InVivo Therapeutics ($NVIV) planned to kick off a study of its investigational spinal implant in the coming months, but an FDA roadblock has made that impossible, news that sent the devicemaker's stock on a nearly 40% plunge Tuesday.

The company is working to get its biopolymer scaffolding for spinal injuries onto the U.S. market through the FDA's Humanitarian Device Exemption, and while the agency approved InVivo's plan for a first-in-human trial, the conditions require it to enroll just one patient every three months, running each one by the FDA.

That means InVivo can't start until the first quarter of next year, and the total enrollment will take at least 21 months, the company said, putting off a potential pivotal study and hoped-for commercialization indefinitely.

"We remain fully committed to beginning this study as soon as possible," interim CEO Michael Astrue said in a statement. "While the study will take additional time, we look forward to bringing this important therapy into the clinic."

Astrue's commitment wasn't convincing enough to shareholders, apparently, and InVivo's stock price fell to $2.07 before Tuesday's close--a roughly 40% drop--trading at 5 times average volume, according to the Associated Press.

The scaffolding delay comes just a week after co-founder and longtime CEO Frank Reynolds abrubtly resigned, citing a health issue. The company is in the midst of a search for a full-time replacement and hopes to wrap that up by year's end.

- read the announcement
- check out the AP story

Suggested Articles

Karen DeSalvo's appointment is the latest in a string of hires that deepen the tech giant’s investment in and focus on healthcare.

J&J and Ethicon reached a deal with the attorneys general of 41 states and DC, agreeing to pay nearly $117 million.

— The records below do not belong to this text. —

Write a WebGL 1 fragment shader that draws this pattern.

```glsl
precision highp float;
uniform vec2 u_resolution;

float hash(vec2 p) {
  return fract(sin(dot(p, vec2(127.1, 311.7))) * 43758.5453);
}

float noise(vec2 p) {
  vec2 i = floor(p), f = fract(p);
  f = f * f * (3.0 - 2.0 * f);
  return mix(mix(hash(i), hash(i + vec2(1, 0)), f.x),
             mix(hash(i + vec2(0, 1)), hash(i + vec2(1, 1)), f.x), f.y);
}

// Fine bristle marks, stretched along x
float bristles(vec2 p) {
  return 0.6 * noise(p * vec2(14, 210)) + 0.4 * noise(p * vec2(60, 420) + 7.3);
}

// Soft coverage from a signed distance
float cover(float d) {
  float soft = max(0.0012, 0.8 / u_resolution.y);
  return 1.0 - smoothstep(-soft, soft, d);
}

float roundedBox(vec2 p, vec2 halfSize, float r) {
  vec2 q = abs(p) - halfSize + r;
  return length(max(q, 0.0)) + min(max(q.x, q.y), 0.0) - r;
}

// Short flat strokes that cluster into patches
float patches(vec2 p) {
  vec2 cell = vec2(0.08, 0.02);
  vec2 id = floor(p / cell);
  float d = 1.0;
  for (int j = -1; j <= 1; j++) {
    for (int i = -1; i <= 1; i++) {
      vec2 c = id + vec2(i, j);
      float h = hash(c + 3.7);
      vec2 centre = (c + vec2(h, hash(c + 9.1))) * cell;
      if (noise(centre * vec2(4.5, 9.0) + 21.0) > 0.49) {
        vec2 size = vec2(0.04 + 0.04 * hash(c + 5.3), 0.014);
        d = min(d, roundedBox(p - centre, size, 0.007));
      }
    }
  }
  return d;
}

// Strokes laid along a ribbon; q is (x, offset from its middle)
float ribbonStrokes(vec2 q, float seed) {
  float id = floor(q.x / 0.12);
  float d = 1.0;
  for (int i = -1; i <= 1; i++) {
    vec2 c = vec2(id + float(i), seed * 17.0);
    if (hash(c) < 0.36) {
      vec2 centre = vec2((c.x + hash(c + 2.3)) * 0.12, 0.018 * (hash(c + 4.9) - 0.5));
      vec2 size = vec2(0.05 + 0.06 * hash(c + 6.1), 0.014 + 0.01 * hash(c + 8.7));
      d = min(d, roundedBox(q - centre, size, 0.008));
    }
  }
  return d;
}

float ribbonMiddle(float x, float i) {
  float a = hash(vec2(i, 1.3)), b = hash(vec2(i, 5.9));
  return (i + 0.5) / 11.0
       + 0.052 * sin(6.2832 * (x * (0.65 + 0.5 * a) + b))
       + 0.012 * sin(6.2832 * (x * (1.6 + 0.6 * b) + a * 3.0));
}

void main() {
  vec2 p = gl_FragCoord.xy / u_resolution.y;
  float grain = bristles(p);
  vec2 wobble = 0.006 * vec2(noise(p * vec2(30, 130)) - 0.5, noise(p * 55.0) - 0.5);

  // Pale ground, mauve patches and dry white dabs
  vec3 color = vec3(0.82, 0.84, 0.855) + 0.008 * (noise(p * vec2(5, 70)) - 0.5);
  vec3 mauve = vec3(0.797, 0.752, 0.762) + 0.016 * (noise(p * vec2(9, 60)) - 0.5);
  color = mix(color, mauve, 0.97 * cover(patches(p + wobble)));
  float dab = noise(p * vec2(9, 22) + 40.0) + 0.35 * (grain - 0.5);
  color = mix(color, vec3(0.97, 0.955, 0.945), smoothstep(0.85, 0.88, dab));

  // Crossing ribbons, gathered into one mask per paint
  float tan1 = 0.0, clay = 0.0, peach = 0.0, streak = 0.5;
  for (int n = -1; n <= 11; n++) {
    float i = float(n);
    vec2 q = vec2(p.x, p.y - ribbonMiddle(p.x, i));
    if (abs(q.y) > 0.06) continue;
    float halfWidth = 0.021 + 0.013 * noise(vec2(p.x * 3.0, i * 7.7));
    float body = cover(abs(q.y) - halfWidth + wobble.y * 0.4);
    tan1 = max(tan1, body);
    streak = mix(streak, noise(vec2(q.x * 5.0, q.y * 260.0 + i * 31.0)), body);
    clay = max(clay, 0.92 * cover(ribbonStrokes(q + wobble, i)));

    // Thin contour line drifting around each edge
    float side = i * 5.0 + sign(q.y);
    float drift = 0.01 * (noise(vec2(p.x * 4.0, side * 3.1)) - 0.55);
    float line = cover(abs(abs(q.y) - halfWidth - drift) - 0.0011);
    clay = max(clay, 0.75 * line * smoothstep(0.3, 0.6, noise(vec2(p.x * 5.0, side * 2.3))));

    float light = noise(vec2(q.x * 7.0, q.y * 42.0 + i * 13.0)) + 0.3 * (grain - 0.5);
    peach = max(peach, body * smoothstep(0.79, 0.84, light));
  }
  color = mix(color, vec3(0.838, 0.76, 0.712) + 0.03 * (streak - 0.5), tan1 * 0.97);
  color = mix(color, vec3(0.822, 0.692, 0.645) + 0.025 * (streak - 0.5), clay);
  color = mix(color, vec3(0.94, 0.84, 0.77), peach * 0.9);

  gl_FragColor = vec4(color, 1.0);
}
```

Working with a joint venture established by BMS and Pfizer, Fitbit also plans to help develop educational content regarding atrial fibrillation.